In Gujarat, the Navratri festival is devoted to festival to her, Maa Amba, the Goddess of Shakti (power) and temples have a constant stream of visitors. No wonder they call it Vibrant Gujarat The most popular form of celebration is the performance of Gujarat’s folk-dances, the garba and dandia-ras, and beautiful chaniya cholis swirl and glitter as the women wearing them twirl in a fantastic fusion of dance and devotion for the nine nights of Navratri.
Happy Navratri to all my Gujarati friends as you celebrate this year.
Hindu gods and goddesses confuse me with their many names and manifestations – however it seems, Shakti is the divine manifestation of Lord Shiva, and Navratri is dedicated to the three main goddesses of Hinduism – Parvati, Lakshmi and Sarasvati. The first three nights are dedicated to the goddess of action and energy when her different manifestations – Kumari, Parvati and Kali are worshipped. They represent the virgin girl, auspicious wife or mother, and the angry old hag: the different aspects of our nature.
The festival is a non-stop ‘circle of ecstasy’ with millions swaying in a colourful fusion of dance and devotion.

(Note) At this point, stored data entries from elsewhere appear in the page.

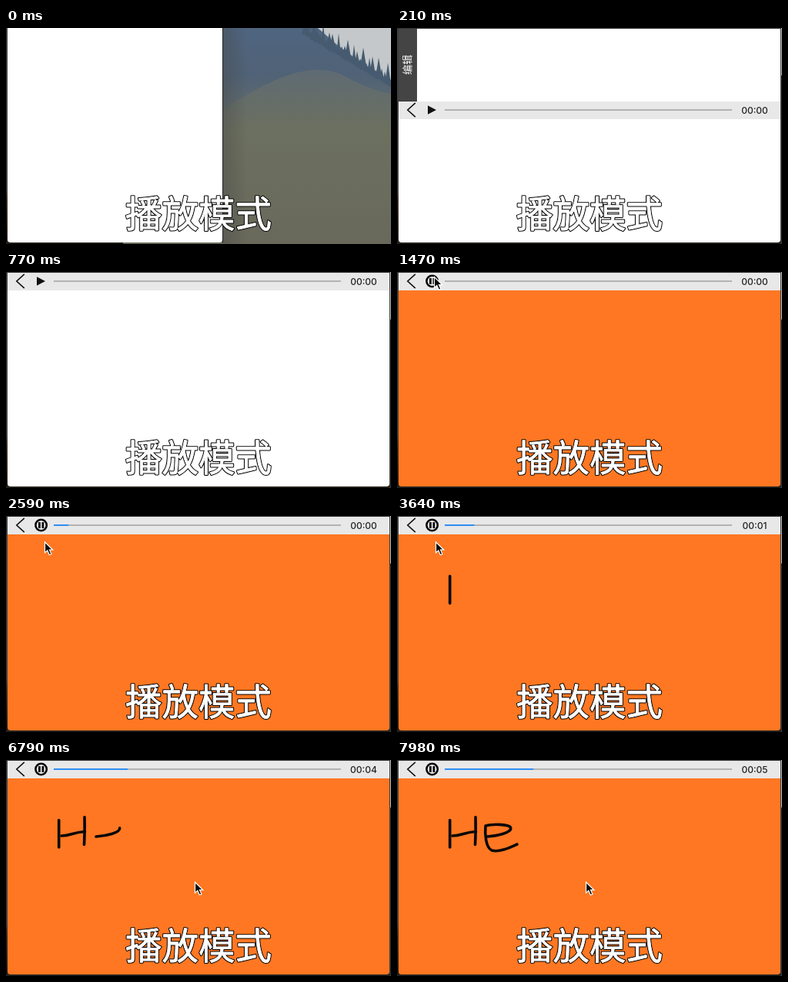
These frames come from a looping animation (500 by 282 pixels, 8 s). An HTML page:

```html
<!DOCTYPE html>
<html lang="zh">
<head>
<meta charset="utf-8">
<style>
  html, body { margin: 0; width: 100%; height: 100%; overflow: hidden; background: #292929; }
  svg { display: block; width: 100vw; height: 100vh; }
  .ink { fill: none; stroke: #080808; stroke-width: 3.6; stroke-linecap: round; stroke-linejoin: round; }
  .caption { font: 500 47.5px "Noto Sans CJK SC", "Noto Sans CJK", sans-serif; text-anchor: middle; stroke-linejoin: round; }
  .clock { font: 500 12px Inter, sans-serif; text-anchor: middle; fill: #222; }
  .tab { font: 13px "Noto Sans CJK SC", "Noto Sans CJK", sans-serif; text-anchor: middle; fill: #fff; }
</style>
</head>
<body>
<svg viewBox="0 0 500 282">
  <defs>
    <linearGradient id="hill" x2="0" y2="1">
      <stop offset="0" stop-color="#4f6580"/>
      <stop offset=".22" stop-color="#506276"/>
      <stop offset=".4" stop-color="#636d6d"/>
      <stop offset=".55" stop-color="#6c705f"/>
      <stop offset="1" stop-color="#69695b"/>
    </linearGradient>
    <linearGradient id="meadow" x2="0" y2="1">
      <stop offset="0" stop-color="#5e6b73"/>
      <stop offset=".35" stop-color="#6c705f"/>
      <stop offset="1" stop-color="#69695b"/>
    </linearGradient>
    <linearGradient id="shade">
      <stop offset="0" stop-color="#444" stop-opacity=".4"/>
      <stop offset="1" stop-color="#444" stop-opacity="0"/>
    </linearGradient>
    <linearGradient id="edge" x2="0" y2="1">
      <stop offset=".76" stop-color="#3c3c3c"/>
      <stop offset=".79" stop-color="#3b2a22"/>
      <stop offset="1" stop-color="#17130f"/>
    </linearGradient>
    <clipPath id="window"><rect id="mask" x="2" y="-10" height="290" rx="4"/></clipPath>
  </defs>

  <g id="photo">
    <rect width="500" height="282" fill="#c4c8ca"/>
    <path d="M0 0H405L430 22 460 44 480 57 500 70V282H0Z" fill="url(#hill)"/>
    <path id="trees" fill="#465b70"/>
    <path d="M280 108Q315 84 350 68Q405 44 440 63T500 86V282H280Z" fill="url(#meadow)"/>
    <g id="shadow">
      <rect width="32" height="282" fill="url(#shade)"/>
      <rect width="1" height="280" fill="#222"/>
    </g>
  </g>
  <rect width="2" height="282" fill="url(#edge)"/>
  <rect y="279" width="152" height="3" fill="#211d18"/>
  <g id="frame">
    <rect y="279" width="500" height="3" fill="#24211d"/>
    <rect x="498" width="2" height="282" fill="#303030"/>
    <rect x="499" width="1" height="62" fill="#c0c4c6"/>
  </g>

  <g clip-path="url(#window)">
    <rect id="page" width="500" height="282"/>
    <g class="ink" id="ink">
      <path d="M68.7 78.5V114"/>
      <path d="M72 99C84 99 88 94 102.5 93.5"/>
      <path d="M102 74.5Q102.5 94 101.5 110.5"/>
      <path d="M117 100C130 99 150 95 147.500 88C145 84 124 83 115 86C114 96 115 114 123 118C133 121 147 114 156 110"/>
    </g>
    <g id="panel">
      <rect x="2" y="-96" width="24" height="97" fill="#444"/>
      <text class="tab" transform="translate(18 -47) rotate(-90)">编辑</text>
      <rect y="1" width="500" height="23" fill="#e8e8e8"/>
      <path d="M23.800 2.800L13.800 12 23.800 21.200" fill="none" stroke="#111" stroke-width="1.6"/>
      <path id="play" d="M40 6.300L51 12 40 17.700Z" fill="#111"/>
      <g id="pause" fill="#080808">
        <circle cx="45.600" cy="12" r="7.200" fill="#f0f0f0" stroke="#080808" stroke-width="2.600"/>
        <path d="M42 8h2.800v8h-2.800zM46.500 8h2.800v8h-2.800z"/>
      </g>
      <path d="M62 12H435" stroke="#b2b2b2" stroke-width="2"/>
      <path id="progress" stroke="#2f8df5" stroke-width="2"/>
      <text class="clock" id="clock" x="464.500" y="16.500"></text>
    </g>
  </g>
  <path id="topline" d="M0 .5H499" stroke="#333"/>

  <g class="caption">
    <text x="250" y="259.500" fill="#000" stroke="#000" stroke-width="2.800">播放模式</text>
    <text x="250" y="259.500" fill="#fff" stroke="#fff" stroke-width=".8">播放模式</text>
  </g>
  <path id="cursor" d="M0 0V14L3.300 11 5.800 16.800 8.400 15.700 6 10.200H10.300Z" fill="#080808" stroke="#fff" stroke-width="1.200"/>
</svg>
<script>
const LOOP = 8000, STEP = 70, OPENED = 210, STARTED = 840;
const $ = id => document.getElementById(id);
const unit = (t, from, to) => Math.min(1, Math.max(0, (t - from) / (to - from)));
const smooth = u => (1 - Math.cos(Math.PI * u)) / 2;
const show = (id, on) => $(id).style.display = on ? '' : 'none';

// time, x, y
const cursorPath = [
  [840, 466, 262], [1400, 48.5, 6.5], [1750, 48.5, 6.5], [2380, 50.5, 34], [3640, 50.5, 34],
  [3920, 150, 126], [4200, 156, 132], [4340, 161, 136], [4760, 161, 136], [4970, 245.5, 159.5]
];
const strokeTimes = [[2870, 3500], [4690, 4970], [5670, 6020], [6440, 7840]];
const ticks = [1750, 2770, 3710, 4690, 5670, 6860];
const tickWidth = 19.2;

const strokes = [...$('ink').children];
strokes.forEach(path => path.setAttribute('pathLength', 1));

let trees = '';
for (let i = 0; i < 30; i++) {
  const x = 388 + i * 4, base = (x - 400) * .6 + 16;
  const height = 19 + 10 * Math.sin(i * 2.4), half = 4 + Math.sin(i * 5);
  trees += `M${x} ${base - height}l${half} ${height}h${-2 * half}Z`;
}
$('trees').setAttribute('d', trees);

function cursorAt(t) {
  const next = cursorPath.findIndex(point => point[0] > t);
  if (next < 0) return cursorPath.at(-1).slice(1);
  if (next === 0) return cursorPath[0].slice(1);
  const [a, b] = [cursorPath[next - 1], cursorPath[next]];
  const u = smooth(unit(t, a[0], b[0]));
  return [a[1] + (b[1] - a[1]) * u, a[2] + (b[2] - a[2]) * u];
}

function draw(t) {
  const width = 279 + 217 * smooth(unit(t, 0, OPENED));
  const opened = t >= OPENED, started = t >= STARTED;
  $('mask').setAttribute('width', width);
  $('shadow').setAttribute('transform', `translate(${width + 2} 0)`);
  show('photo', !opened);
  show('frame', opened);
  show('topline', opened);
  show('panel', opened);
  show('play', !started);
  show('pause', started);
  show('cursor', started);
  $('page').setAttribute('fill', started ? '#ff7722' : '#fff');

  const drop = 95 * (1 - smooth(unit(t, 230, 600)));
  $('panel').setAttribute('transform', `translate(0 ${drop})`);

  const filled = ticks.reduce((sum, at) => sum + smooth(unit(t, at, at + 280)), 0);
  $('progress').setAttribute('d', `M62 12h${filled * tickWidth}`);
  const seconds = Math.max(0, ticks.filter(at => t > at).length - 1);
  $('clock').textContent = `00:0${seconds}`;

  strokes.forEach((path, i) => {
    const u = unit(t, ...strokeTimes[i]);
    path.style.display = u ? '' : 'none';
    path.setAttribute('stroke-dasharray', `${u} 2`);
  });
  $('cursor').setAttribute('transform', `translate(${cursorAt(t)})`);
}

const start = performance.now();
function tick() {
  const t = (performance.now() - start) % LOOP;
  draw(Math.floor(t / STEP) * STEP);
  requestAnimationFrame(tick);
}
tick();
</script>
</body>
</html>
```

Claimed as the longest-dance-in-the-world, it is said Gujarat does not sleep during this time and people dress-up and dance until the wee hours: I am about to find out when I attend the inaugural night held in Gandhinagar, on the outskirts of Ahmedabad.

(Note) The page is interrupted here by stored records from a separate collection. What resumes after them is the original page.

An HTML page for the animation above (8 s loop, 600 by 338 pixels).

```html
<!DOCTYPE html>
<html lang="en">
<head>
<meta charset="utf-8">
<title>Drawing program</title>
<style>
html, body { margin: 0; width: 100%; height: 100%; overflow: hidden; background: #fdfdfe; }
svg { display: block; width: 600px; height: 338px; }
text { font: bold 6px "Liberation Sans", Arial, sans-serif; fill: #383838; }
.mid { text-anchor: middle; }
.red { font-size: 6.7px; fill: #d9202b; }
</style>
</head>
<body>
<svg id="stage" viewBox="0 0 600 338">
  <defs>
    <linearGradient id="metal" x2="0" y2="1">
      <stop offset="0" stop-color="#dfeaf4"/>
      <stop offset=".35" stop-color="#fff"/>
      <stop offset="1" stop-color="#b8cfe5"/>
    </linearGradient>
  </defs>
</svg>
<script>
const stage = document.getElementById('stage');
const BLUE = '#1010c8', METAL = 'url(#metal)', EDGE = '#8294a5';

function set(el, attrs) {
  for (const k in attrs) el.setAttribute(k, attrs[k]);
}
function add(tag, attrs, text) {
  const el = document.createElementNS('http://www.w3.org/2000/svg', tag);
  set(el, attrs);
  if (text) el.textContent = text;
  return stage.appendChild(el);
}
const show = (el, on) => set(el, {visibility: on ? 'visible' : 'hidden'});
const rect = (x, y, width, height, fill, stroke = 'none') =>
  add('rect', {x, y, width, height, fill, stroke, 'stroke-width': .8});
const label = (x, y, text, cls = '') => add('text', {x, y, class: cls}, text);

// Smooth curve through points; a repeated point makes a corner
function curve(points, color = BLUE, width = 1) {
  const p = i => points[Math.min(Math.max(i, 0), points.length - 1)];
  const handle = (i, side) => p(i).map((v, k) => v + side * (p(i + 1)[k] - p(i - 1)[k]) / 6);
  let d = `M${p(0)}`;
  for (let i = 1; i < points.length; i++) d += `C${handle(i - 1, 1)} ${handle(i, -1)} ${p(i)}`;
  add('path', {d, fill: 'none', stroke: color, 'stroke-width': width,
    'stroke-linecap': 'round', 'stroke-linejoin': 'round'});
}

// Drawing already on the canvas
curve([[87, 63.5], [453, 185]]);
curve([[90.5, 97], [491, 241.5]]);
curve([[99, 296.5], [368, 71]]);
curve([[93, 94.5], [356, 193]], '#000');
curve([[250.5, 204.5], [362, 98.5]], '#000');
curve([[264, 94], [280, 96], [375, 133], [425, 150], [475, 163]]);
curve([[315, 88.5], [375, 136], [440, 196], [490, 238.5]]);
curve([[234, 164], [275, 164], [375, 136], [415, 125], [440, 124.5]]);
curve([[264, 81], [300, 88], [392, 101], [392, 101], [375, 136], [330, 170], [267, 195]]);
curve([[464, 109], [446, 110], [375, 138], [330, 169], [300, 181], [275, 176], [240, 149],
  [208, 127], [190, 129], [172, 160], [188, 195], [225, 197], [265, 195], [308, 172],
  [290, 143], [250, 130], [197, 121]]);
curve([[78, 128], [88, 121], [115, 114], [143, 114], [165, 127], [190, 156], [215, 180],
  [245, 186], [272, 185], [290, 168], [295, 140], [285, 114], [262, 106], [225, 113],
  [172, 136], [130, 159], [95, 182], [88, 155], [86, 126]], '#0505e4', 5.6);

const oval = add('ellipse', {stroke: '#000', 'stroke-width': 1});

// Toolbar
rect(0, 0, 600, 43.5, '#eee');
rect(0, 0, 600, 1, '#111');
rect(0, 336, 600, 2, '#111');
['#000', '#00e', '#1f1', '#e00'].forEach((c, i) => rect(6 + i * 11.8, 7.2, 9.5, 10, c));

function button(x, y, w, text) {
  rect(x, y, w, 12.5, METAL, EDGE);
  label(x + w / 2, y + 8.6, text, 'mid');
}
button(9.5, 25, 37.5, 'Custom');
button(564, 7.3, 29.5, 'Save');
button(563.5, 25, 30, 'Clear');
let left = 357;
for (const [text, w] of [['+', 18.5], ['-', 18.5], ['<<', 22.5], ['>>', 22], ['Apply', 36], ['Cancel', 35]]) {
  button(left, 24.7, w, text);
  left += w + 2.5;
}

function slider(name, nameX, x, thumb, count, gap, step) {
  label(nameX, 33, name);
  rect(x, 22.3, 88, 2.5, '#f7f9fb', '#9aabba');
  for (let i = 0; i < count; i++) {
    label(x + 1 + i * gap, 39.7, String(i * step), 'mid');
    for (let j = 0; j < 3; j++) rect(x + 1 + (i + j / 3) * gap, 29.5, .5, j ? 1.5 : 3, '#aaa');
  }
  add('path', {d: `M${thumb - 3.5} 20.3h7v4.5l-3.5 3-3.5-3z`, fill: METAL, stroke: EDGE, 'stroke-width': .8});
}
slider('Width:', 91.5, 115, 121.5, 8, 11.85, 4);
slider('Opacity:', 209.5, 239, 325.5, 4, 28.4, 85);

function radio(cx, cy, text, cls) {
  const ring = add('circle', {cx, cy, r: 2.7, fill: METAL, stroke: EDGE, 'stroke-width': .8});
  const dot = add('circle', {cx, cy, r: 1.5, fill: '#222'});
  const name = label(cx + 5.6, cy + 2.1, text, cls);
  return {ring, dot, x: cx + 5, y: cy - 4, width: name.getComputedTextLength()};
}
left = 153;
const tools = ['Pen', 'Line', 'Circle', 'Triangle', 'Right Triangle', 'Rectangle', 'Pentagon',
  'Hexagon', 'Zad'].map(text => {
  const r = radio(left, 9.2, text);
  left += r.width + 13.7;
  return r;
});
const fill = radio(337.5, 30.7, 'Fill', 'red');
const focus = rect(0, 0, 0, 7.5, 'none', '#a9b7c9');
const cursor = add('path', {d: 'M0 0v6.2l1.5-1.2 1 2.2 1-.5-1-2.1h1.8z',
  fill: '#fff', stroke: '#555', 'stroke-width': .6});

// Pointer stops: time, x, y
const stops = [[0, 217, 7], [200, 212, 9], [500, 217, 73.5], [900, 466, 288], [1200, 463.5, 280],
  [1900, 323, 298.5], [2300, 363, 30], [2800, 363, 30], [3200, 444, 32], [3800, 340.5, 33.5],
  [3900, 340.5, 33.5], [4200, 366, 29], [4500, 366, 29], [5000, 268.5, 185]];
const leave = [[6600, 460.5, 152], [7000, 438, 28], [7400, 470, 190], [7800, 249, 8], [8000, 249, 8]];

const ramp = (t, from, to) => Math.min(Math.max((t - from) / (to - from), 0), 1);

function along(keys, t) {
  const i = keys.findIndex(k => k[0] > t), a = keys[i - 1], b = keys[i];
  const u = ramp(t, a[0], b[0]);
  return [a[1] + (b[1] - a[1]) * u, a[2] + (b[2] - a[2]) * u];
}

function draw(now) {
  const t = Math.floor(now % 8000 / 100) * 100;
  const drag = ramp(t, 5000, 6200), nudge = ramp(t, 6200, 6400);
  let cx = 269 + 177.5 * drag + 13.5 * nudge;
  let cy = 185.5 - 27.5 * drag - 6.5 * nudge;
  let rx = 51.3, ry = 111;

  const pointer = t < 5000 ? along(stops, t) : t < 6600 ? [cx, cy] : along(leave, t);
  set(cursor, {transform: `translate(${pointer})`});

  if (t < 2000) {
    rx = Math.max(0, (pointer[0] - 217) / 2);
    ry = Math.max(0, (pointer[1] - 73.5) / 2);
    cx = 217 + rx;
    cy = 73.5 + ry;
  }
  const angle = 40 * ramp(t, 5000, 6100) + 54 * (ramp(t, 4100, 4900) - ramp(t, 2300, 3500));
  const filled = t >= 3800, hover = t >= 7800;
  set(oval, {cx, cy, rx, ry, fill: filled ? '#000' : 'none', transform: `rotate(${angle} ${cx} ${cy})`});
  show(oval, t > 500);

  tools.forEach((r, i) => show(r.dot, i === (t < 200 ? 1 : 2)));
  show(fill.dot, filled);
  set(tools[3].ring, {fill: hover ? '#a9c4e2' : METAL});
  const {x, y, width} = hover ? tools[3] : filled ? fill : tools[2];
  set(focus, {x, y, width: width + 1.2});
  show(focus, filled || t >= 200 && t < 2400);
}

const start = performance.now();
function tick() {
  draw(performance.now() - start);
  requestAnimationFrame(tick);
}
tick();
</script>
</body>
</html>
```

River sand has been spread over the ground, a fine green nylon mesh laid over it, and thousands of chairs and couches face the huge stage. I’m directed to my seat, where I am most misleadingly identified as a ‘Prominent Lady Journalist’. Exploring the eight themed pavilions and photo-gallery of heritage sites whet my appetite for this, my first trip to India, and although the 150 handicraft stalls are enticing, soon it’s time to return to my front row seat.

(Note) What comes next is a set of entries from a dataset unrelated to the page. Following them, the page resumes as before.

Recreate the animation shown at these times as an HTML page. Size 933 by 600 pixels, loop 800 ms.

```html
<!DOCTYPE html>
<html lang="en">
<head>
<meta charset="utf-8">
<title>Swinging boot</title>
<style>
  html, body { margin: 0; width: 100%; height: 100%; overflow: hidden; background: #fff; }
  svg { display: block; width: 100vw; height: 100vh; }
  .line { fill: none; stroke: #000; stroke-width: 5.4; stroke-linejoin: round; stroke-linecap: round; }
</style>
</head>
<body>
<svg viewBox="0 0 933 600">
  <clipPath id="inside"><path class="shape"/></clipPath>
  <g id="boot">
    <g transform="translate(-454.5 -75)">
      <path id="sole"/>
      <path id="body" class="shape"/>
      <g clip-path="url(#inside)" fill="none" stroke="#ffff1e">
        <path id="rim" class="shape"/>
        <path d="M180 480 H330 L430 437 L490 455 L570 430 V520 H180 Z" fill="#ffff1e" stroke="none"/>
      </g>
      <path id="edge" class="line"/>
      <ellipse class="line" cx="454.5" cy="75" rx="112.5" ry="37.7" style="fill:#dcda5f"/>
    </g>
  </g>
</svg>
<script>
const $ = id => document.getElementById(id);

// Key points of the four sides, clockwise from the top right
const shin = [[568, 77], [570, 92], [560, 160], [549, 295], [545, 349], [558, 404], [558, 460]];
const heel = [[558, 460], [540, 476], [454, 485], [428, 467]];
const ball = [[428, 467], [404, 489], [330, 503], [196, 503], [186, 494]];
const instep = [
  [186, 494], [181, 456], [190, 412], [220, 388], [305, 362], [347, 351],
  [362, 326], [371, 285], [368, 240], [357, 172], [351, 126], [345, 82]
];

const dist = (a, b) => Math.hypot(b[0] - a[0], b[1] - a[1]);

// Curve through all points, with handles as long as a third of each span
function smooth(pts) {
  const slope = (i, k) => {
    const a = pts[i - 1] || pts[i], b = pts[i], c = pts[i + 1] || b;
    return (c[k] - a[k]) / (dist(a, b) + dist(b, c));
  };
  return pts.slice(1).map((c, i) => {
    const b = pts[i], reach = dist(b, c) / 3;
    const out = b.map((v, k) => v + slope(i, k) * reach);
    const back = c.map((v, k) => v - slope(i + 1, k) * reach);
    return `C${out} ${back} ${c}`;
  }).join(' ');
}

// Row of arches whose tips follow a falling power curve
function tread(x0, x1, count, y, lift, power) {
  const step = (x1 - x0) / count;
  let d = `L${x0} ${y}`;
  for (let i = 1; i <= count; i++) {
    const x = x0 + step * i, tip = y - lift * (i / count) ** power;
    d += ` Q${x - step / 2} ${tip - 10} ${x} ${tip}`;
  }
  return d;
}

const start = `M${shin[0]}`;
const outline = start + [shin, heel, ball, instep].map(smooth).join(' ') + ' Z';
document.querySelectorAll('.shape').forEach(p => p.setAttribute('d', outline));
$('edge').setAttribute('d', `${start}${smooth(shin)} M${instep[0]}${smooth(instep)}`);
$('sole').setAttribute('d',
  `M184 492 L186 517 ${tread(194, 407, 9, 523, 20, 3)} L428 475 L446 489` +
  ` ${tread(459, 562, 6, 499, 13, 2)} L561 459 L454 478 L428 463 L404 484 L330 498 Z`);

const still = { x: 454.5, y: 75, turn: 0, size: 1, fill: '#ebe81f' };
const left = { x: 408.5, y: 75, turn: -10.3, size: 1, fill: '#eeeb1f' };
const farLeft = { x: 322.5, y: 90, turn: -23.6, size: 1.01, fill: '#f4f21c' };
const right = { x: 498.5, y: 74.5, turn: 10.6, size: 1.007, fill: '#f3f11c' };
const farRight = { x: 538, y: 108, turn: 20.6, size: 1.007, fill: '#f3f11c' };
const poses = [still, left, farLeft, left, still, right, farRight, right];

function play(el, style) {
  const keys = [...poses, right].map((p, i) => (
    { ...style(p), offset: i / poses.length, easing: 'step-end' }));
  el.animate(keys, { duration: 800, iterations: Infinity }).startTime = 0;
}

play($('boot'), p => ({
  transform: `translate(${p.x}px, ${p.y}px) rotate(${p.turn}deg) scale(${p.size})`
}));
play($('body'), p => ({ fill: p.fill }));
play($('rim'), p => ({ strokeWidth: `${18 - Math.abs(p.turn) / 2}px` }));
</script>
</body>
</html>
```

The music starts and some seven hundred dancers introduce me to the ancient dances and worship of the female deities. Garba, the traditional dance, ranges from three simple three steps though to complicated routines and I fall in love with the colour and music too. The few hours pass very quickly, the weather stays fine and all too soon an extravagance display of nine simultaneous garba performances signals the finale.
As the music fades, groups of women dressed in pink, move through the hordes handing us all a diya (small earthenware container with a candle inside it) and matches, and as the aarti (blessing) happens, the grounds glow with their flickering, soft yellow lights.
As one of the very few westerners here I am spoken to by many locals as we head for the exits. Again and again I’m told, ‘this makes me feel really nostalgic’ ‘It’s great to see the old traditional garba on the stage’ and ‘This is what Navratri was like in my childhood. I love it.’ So do I.
The next night I join the celebrations and in traditional clothes I too am clapping and trying to dance in the concentric circles. Women and young girls twirl in their glittering chanai-choli while the men, with their traditional clothes and headgear, gracefully keep in step also. Despite laughing, all are tolerant of my clumsy efforts – seemingly enjoying having a westerner join their festivities.
During Navratri, some devotees of Durga observe a fast and prayers are offered for the protection of health and property. A period of introspection and purification, Navratri is traditionally considered an auspicious time for starting new ventures.
Although Gujarat is well-known as a progressive business state and Navratri presents a colourful mix of culture, dance and devotion the state also has a rich tourism potential: exquisite beaches, great birding, enchanting forests, enthralling wildlife, ancient temples, desert, and is the birth-place of Mahatma Gandhi: go there before too many other tourists discover it.